When it's producing iron, a star is said to be on the last phase of its life, after which it would explode in an event called a supernova. A supernova allows the synthesis of new nuclei (and new elements heavier than iron) due to the flood of neutrons, and these heavy elements would be sent out across space that would one day fall on Earth. These elements would later become part of everything on the planet, including your body. (Related: See how scientists can simulate the formation of a black hole after a supernova.)
Like supernovas, neutron stars – especially neutron star mergers – also create the conditions for heavy element formation, known as a low-energy proton capture. This state, called the Gamow window, has temperatures above 1 gigakelvin (1.8 billion degrees Fahrenheit) but relatively low energy. Scientists wanted to recreate it to see if the Gamow window can induce the synthesis of a heavy element.
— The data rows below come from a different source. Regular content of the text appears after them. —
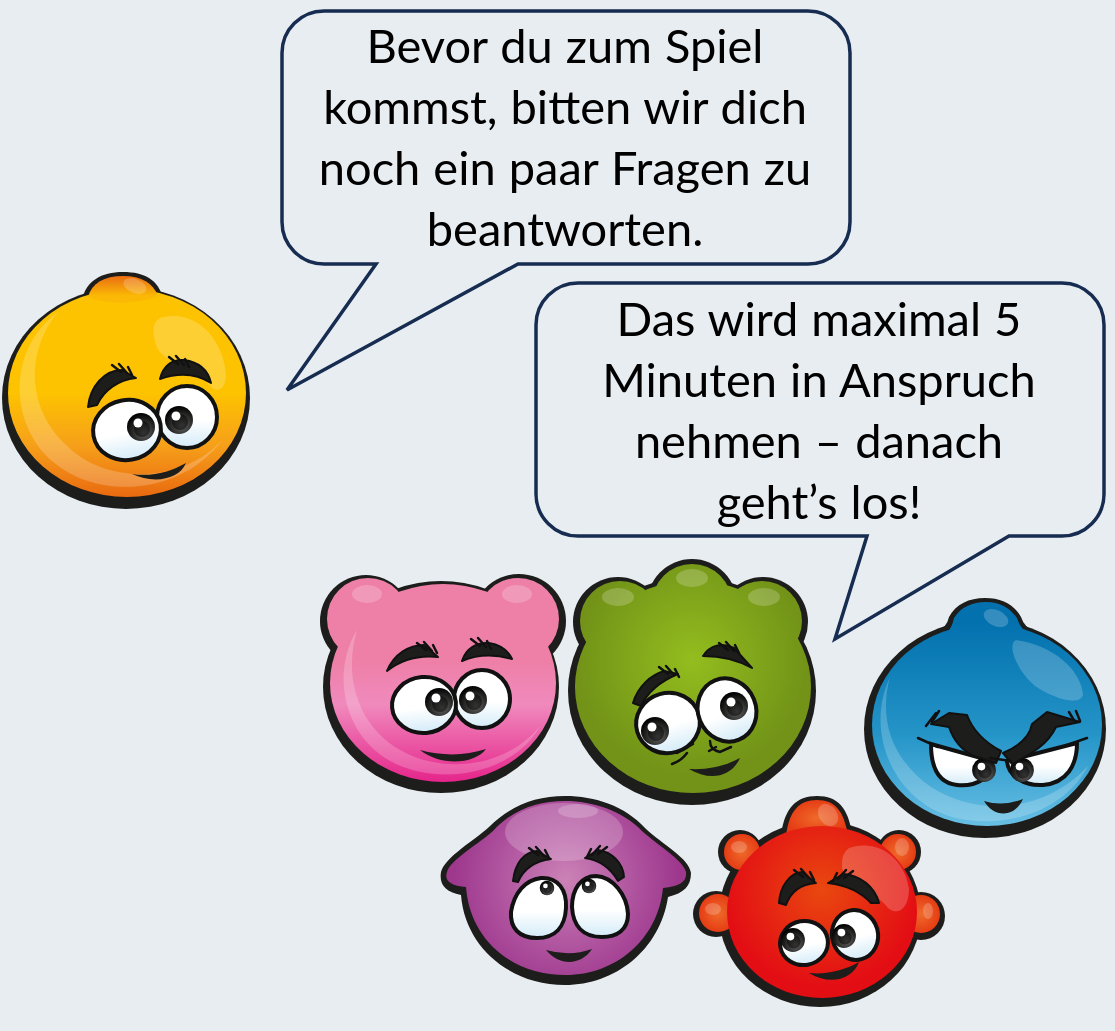
<!DOCTYPE html>
<html lang="de">
<head>
<meta charset="utf-8">
<title>Vor dem Spiel</title>
<style>
:root{--paper:#e8edf1;--navy:#172c51;--ink:#1d1d1b;--text:#000}
*{box-sizing:border-box;margin:0}
html,body{width:1115px;height:1031px;overflow:hidden;background:var(--paper)}
.stage{position:relative;width:1115px;height:1031px;overflow:hidden}
.art{position:absolute;inset:0;display:block}
.speech{position:absolute;width:570px;font:400 47px/61px Lato,Carlito,"Open Sans",sans-serif;word-spacing:1px;text-align:center;white-space:nowrap;color:var(--text)}
.speech-first{left:280px;top:15px}
.speech-second{left:534px;top:288px}
.bubble{fill:var(--paper);stroke:var(--navy);stroke-width:3.5;stroke-linejoin:miter}
.rim{fill:var(--ink)}
.eye{fill:url(#eyeball);stroke:#111;stroke-width:4}
.brow{fill:var(--ink);stroke:#111;stroke-width:2;stroke-linejoin:round}
.hair{fill:none;stroke:#111;stroke-width:2.5;stroke-linecap:round}
.mouth{fill:var(--ink)}
.shine{fill:#fff;opacity:.2}
</style>
</head>
<body>
<main class="stage">
<svg class="art" width="1115" height="1031" viewBox="0 0 1115 1031" aria-hidden="true">
<defs>
<linearGradient id="eyeball" x1="0" y1="0" x2="0" y2="1"><stop offset=".55" stop-color="#fff"/><stop offset="1" stop-color="#d3ebf8"/></linearGradient>
<radialGradient id="iris" cx=".6" cy=".7" r=".7"><stop offset="0" stop-color="#666"/><stop offset=".55" stop-color="#2b2b2a"/><stop offset="1" stop-color="#000"/></radialGradient>
<linearGradient id="orange" x1="0" y1="0" x2="0" y2="1"><stop offset=".5" stop-color="#fdc300"/><stop offset=".75" stop-color="#f6a01a"/><stop offset="1" stop-color="#e96a10"/></linearGradient>
<linearGradient id="orange-bump" x1="0" y1="0" x2="0" y2="1"><stop offset="0" stop-color="#ea6d12"/><stop offset=".75" stop-color="#fbb905"/></linearGradient>
<linearGradient id="pink" gradientUnits="userSpaceOnUse" x1="0" y1="577" x2="0" y2="782"><stop offset=".42" stop-color="#ee80a8"/><stop offset=".62" stop-color="#f08abd"/><stop offset="1" stop-color="#e5258b"/></linearGradient>
<radialGradient id="green" gradientUnits="userSpaceOnUse" cx="692" cy="660" r="115"><stop offset="0" stop-color="#93bd1e"/><stop offset="1" stop-color="#729318"/></radialGradient>
<linearGradient id="blue" gradientUnits="userSpaceOnUse" x1="0" y1="600" x2="0" y2="826"><stop offset=".1" stop-color="#0271ae"/><stop offset=".6" stop-color="#2595c8"/><stop offset="1" stop-color="#68bfe4"/></linearGradient>
<radialGradient id="purple" gradientUnits="userSpaceOnUse" cx="566" cy="880" r="112"><stop offset="0" stop-color="#cb82b6"/><stop offset=".5" stop-color="#b45ba3"/><stop offset="1" stop-color="#9e388d"/></radialGradient>
<radialGradient id="red" gradientUnits="userSpaceOnUse" cx="822" cy="890" r="98"><stop offset="0" stop-color="#e9480f"/><stop offset=".5" stop-color="#e62a12"/><stop offset="1" stop-color="#e30d14"/></radialGradient>
<radialGradient id="red-bump"><stop offset="0" stop-color="#ee6a2a"/><stop offset="1" stop-color="#e63c14"/></radialGradient>
<g id="pupil"><circle r="14" fill="url(#iris)"/><circle r="8" cx="1" cy="2" fill="#000" opacity=".5"/><circle cx="-3" cy="-4" r="4.5" fill="#fff"/></g>
<g id="brow-hairs" class="hair"><path d="M0 0L-9-7M6 1L-2-8M11 3L7-5"/></g>
</defs>

<g id="bubbles" class="bubble">
<path d="M324 11H808a42 42 0 0 1 42 42V222a42 42 0 0 1-42 42H518L287 390 376 264H324a42 42 0 0 1-42-42V53a42 42 0 0 1 42-42Z"/>
<path d="M578 283H1062a42 42 0 0 1 42 42V494a42 42 0 0 1-42 42H1009L835 639 867 536H578a42 42 0 0 1-42-42V325a42 42 0 0 1 42-42Z"/>
</g>

<g id="orange-figure">
<ellipse class="rim" cx="126" cy="398" rx="124" ry="111"/>
<path class="rim" d="M82 300C86 281 101 272 123 272S158 280 163 298Z"/>
<ellipse cx="127" cy="393" rx="119" ry="104" fill="url(#orange)"/>
<path d="M88 297C92 283 104 276 123 276S153 283 158 296C140 304 108 305 88 297Z" fill="url(#orange-bump)"/>
<ellipse class="shine" cx="135" cy="286" rx="12" ry="7" transform="rotate(22 135 286)"/>
<path class="shine" d="M58 312C8 348 8 422 52 461 98 501 182 495 222 440 185 482 108 487 66 445 25 406 27 349 58 312Z"/>
<path class="shine" d="M160 318C195 308 223 338 226 374 226 390 216 396 207 382 196 361 164 368 156 345 152 331 152 323 160 318Z"/>
<ellipse class="eye" cx="187" cy="417" rx="30" ry="31"/>
<ellipse class="eye" cx="127" cy="430" rx="34" ry="30" transform="rotate(-10 127 430)"/>
<use href="#pupil" x="141" y="427"/><use href="#pupil" x="179" y="420"/>
<path class="brow" d="M88 407C90 387 104 370 122 370L136 378C118 380 104 390 97 405Z"/>
<path class="brow" d="M160 379C163 366 172 359 184 360 199 362 208 370 211 383 197 374 180 372 160 379Z"/>
<use href="#brow-hairs" x="121" y="372"/><use href="#brow-hairs" x="178" y="364"/>
<path class="mouth" d="M132 474C152 477 170 472 186 463 179 480 153 484 132 474Z"/>
</g>

<g id="pink-figure">
<g class="rim"><circle cx="366" cy="621" r="46"/><circle cx="519" cy="621" r="47"/><ellipse cx="441" cy="687" rx="118" ry="106"/></g>
<g fill="url(#pink)"><circle cx="368" cy="619" r="41"/><circle cx="518" cy="619" r="41"/><ellipse cx="443" cy="683" rx="113" ry="99"/></g>
<g class="shine"><ellipse cx="367" cy="594" rx="15" ry="9"/><ellipse cx="517" cy="594" rx="15" ry="9"/></g>
<path class="shine" d="M357 630C329 676 346 741 396 764 446 787 516 771 540 726 506 768 440 776 395 747 356 721 344 674 357 630Z"/>
<ellipse class="eye" cx="482" cy="699" rx="28" ry="29"/>
<ellipse class="eye" cx="424" cy="705" rx="32" ry="28" transform="rotate(-5 424 705)"/>
<use href="#pupil" x="439" y="702"/><use href="#pupil" x="473" y="700"/>
<path class="brow" d="M387 671C394 654 409 645 424 645L438 657C418 655 401 660 387 671Z"/>
<path class="brow" d="M462 661C466 648 477 642 489 643 501 645 508 650 512 659 495 654 478 654 462 661Z"/>
<use href="#brow-hairs" x="426" y="650"/><use href="#brow-hairs" x="480" y="646"/>
<path class="mouth" d="M420 750C442 756 465 756 486 749 474 765 440 766 420 750Z"/>
</g>

<g id="green-figure">
<g class="rim"><circle cx="618" cy="622" r="45"/><circle cx="692" cy="604" r="45"/><circle cx="763" cy="622" r="45"/><ellipse cx="692" cy="691" rx="124" ry="114"/></g>
<g fill="url(#green)"><circle cx="620" cy="621" r="40"/><circle cx="692" cy="604" r="40"/><circle cx="762" cy="621" r="40"/><ellipse cx="693" cy="687" rx="118" ry="106"/></g>
<g class="shine"><ellipse cx="618" cy="597" rx="16" ry="9"/><ellipse cx="692" cy="578" rx="16" ry="9"/><ellipse cx="764" cy="597" rx="16" ry="9"/></g>
<ellipse class="eye" cx="668" cy="723" rx="32" ry="30" transform="rotate(-16 668 723)"/>
<ellipse class="eye" cx="727" cy="710" rx="29" ry="32" transform="rotate(-22 727 710)"/>
<use href="#pupil" x="655" y="731"/><use href="#pupil" x="734" y="706"/>
<path class="brow" d="M633 703C638 686 651 675 664 671L678 674C661 681 648 691 641 706Z"/>
<path class="brow" d="M703 656C710 645 722 642 734 648L752 668C736 659 720 656 703 656Z"/>
<use href="#brow-hairs" x="668" y="674"/><use href="#brow-hairs" x="728" y="650"/>
<path class="hair" d="M672 764Q681 761 687 753M677 753L693 744M710 741Q710 750 720 752L731 747M709 751L716 747"/>
<path class="mouth" d="M689 769C709 770 725 766 740 758 731 778 709 781 689 769Z"/>
</g>

<g id="blue-figure">
<ellipse class="rim" cx="985" cy="729" rx="121" ry="109"/>
<path class="rim" d="M936 633Q947 627 949 617C956 604 969 598 985 598S1014 604 1021 617Q1024 627 1036 633Z"/>
<g fill="url(#blue)"><ellipse cx="987" cy="725" rx="115" ry="101"/><path d="M946 634Q952 628 954 618C961 607 972 602 986 602S1010 608 1017 618Q1020 628 1028 634Z"/></g>
<ellipse class="shine" cx="996" cy="618" rx="13" ry="8" transform="rotate(25 996 618)"/>
<path class="shine" d="M1016 640C1052 645 1081 669 1083 695 1079 707 1053 698 1035 686 1018 672 1006 645 1016 640Z"/>
<path class="shine" d="M890 677C863 734 896 807 961 819 1017 829 1068 805 1088 766 1045 812 980 818 931 787 890 758 879 718 890 677Z"/>
<path class="eye" d="M931 744L992 761C995 777 975 787 957 785 938 783 931 766 931 744Z"/>
<path class="eye" d="M1077 743L1007 761C1008 776 1024 786 1043 785 1067 783 1077 765 1077 743Z"/>
<use href="#pupil" transform="translate(984 770) scale(.85)"/><use href="#pupil" transform="translate(1022 770) scale(.85)"/>
<path class="brow" d="M931 724L949 713 967 715C974 734 988 744 1001 751L996 763 974 756C961 750 953 739 949 727Z"/>
<path class="brow" d="M1003 753C1022 745 1030 735 1032 724L1047 712 1080 722 1056 727C1048 744 1033 753 1012 764Z"/>
<path class="hair" d="M918 738L938 747M926 726L936 713M932 722L939 711M1087 738L1067 745M1075 722L1069 712M1080 721L1076 711M990 758L1011 761"/>
<path class="mouth" d="M984 801Q1003 807 1023 799C1014 819 993 817 984 801Z"/>
</g>

<g id="purple-figure">
<path class="rim" d="M461 895C445 892 439 884 441 872 445 857 475 840 489 827 510 806 535 796 565 796S625 806 645 828C663 845 689 858 691 873 691 886 684 893 668 897 660 950 615 985 565 985 510 985 465 947 461 895Z"/>
<path fill="url(#purple)" d="M466 887C450 886 444 880 447 872 450 860 480 843 493 831 512 810 537 801 565 801S623 811 642 831C660 847 683 860 686 872 687 882 680 886 663 888 658 940 615 975 566 975 512 975 470 940 466 887Z"/>
<ellipse class="shine" cx="564" cy="832" rx="59" ry="29"/><ellipse class="shine" cx="578" cy="811" rx="20" ry="7"/>
<path class="eye" d="M541 878C558 877 567 890 566 908 565 927 555 938 537 938 519 938 510 928 511 912 514 893 525 880 541 878Z"/>
<path class="eye" d="M596 876C613 877 627 895 628 914 628 930 617 937 602 937 582 937 573 925 572 907 572 889 581 876 596 876Z"/>
<use href="#pupil" transform="translate(547 888) scale(.52)"/><use href="#pupil" transform="translate(589 886) scale(.52)"/>
<path class="brow" d="M513 881C515 863 524 852 537 851L551 859C536 861 524 868 518 882Z"/>
<path class="brow" d="M585 858L598 850C612 852 623 863 624 877L618 881C610 867 599 860 585 858Z"/>
<use href="#brow-hairs" x="538" y="855"/><use href="#brow-hairs" transform="translate(598 854) scale(-1 1)"/>
<path class="mouth" d="M546 950Q570 957 592 949C581 966 559 966 546 950Z"/>
</g>

<g id="red-figure">
<g class="rim"><ellipse cx="820" cy="914" rx="101" ry="93"/><path d="M781 834C785 808 796 796 817 796S848 808 852 834Z"/><circle cx="740" cy="852" r="22"/><circle cx="899" cy="852" r="22"/><circle cx="716" cy="914" r="23"/><circle cx="921" cy="916" r="24"/></g>
<g fill="url(#red-bump)"><path d="M786 836C789 811 799 800 817 800S844 811 848 836Z"/><circle cx="742" cy="852" r="18"/><circle cx="898" cy="852" r="18"/><circle cx="718" cy="913" r="19"/><circle cx="921" cy="914" r="19"/></g>
<ellipse cx="822" cy="912" rx="95" ry="86" fill="url(#red)"/>
<g class="shine"><ellipse cx="828" cy="815" rx="9" ry="12" transform="rotate(-35 828 815)"/><ellipse cx="739" cy="847" rx="8" ry="6"/><ellipse cx="902" cy="847" rx="7" ry="9"/><ellipse cx="713" cy="909" rx="8" ry="6"/><ellipse cx="928" cy="911" rx="5" ry="8"/></g>
<path class="shine" d="M849 848C879 838 905 859 909 889 909 907 899 917 888 908 876 891 848 886 842 868Q841 853 849 848Z"/>
<ellipse class="eye" cx="855" cy="935" rx="23" ry="25" transform="rotate(-15 855 935)"/>
<ellipse class="eye" cx="804" cy="943" rx="24" ry="22" transform="rotate(-10 804 943)"/>
<use href="#pupil" transform="translate(793 940) scale(.85)"/><use href="#pupil" transform="translate(844 936) scale(.85)"/>
<path class="brow" d="M779 903C780 886 790 873 802 872L816 883C802 884 791 891 786 905Z"/>
<path class="brow" d="M828 883L843 874C860 875 875 887 879 903L871 903C860 891 845 885 828 883Z"/>
<use href="#brow-hairs" x="803" y="877"/><use href="#brow-hairs" transform="translate(844 878) scale(-1 1)"/>
<path class="mouth" d="M809 973C827 975 845 970 859 962 852 981 828 985 809 973Z"/>
</g>
</svg>
<p class="speech speech-first">Bevor du zum Spiel<br>kommst, bitten wir dich<br>noch ein paar Fragen zu<br>beantworten.</p>
<p class="speech speech-second">Das wird maximal 5<br>Minuten in Anspruch<br>nehmen – danach<br>geht’s los!</p>
</main>
</body>
</html>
“The reactions are most probable under astrophysical circumstances in an energy range called the Gamow window. In this range, nuclei tend to be somewhat slow, making them difficult to obtain in the required intensity,” explained Dr. Jan Glorius of GSI's atomic physics research department. “In addition, the cross-section – the probability of proton capture – decreases rapidly with energy. Until now, it has been almost impossible to create the right conditions in a laboratory for these kinds of reactions.”
Rene Reifarth, professor for experimental astrophysics at Goethe University, suggested that Helmholtz's experimental storage ring (ESR) can recreate a reaction like this. He recommended that a heavy reaction partner circulate in an accelerator where it would interact with a stationary proton gas. This experiment proved so successful that an EU-funded research project at GSI has also expressed support for Reifarth's research.
In the experiment, the researchers prepared xenon ions, which they predicted could capture protons from a proton cloud. The team then decelerated these ions in the ESR, where they encountered the proton gas. Xenon nuclei captured protons. In the process, they transformed into another, heavier element: cesium. This is an almost accurate recreation of what happens in an astrophysical scenario, such as in the core of the sun or the surface of a neutron star.
“The experiment makes a decisive contribution to advancing our understanding of nucleosynthesis in the cosmos,” says Reifarth. “Thanks to the high-performance accelerator facility at GSI, we were able to improve the experimental technique for decelerating the heavy reaction partner. We now have more exact knowledge of the area in which the reaction rates occur, which until now had only been theoretically predicted. This allows us to more precisely model the production of elements in the universe.”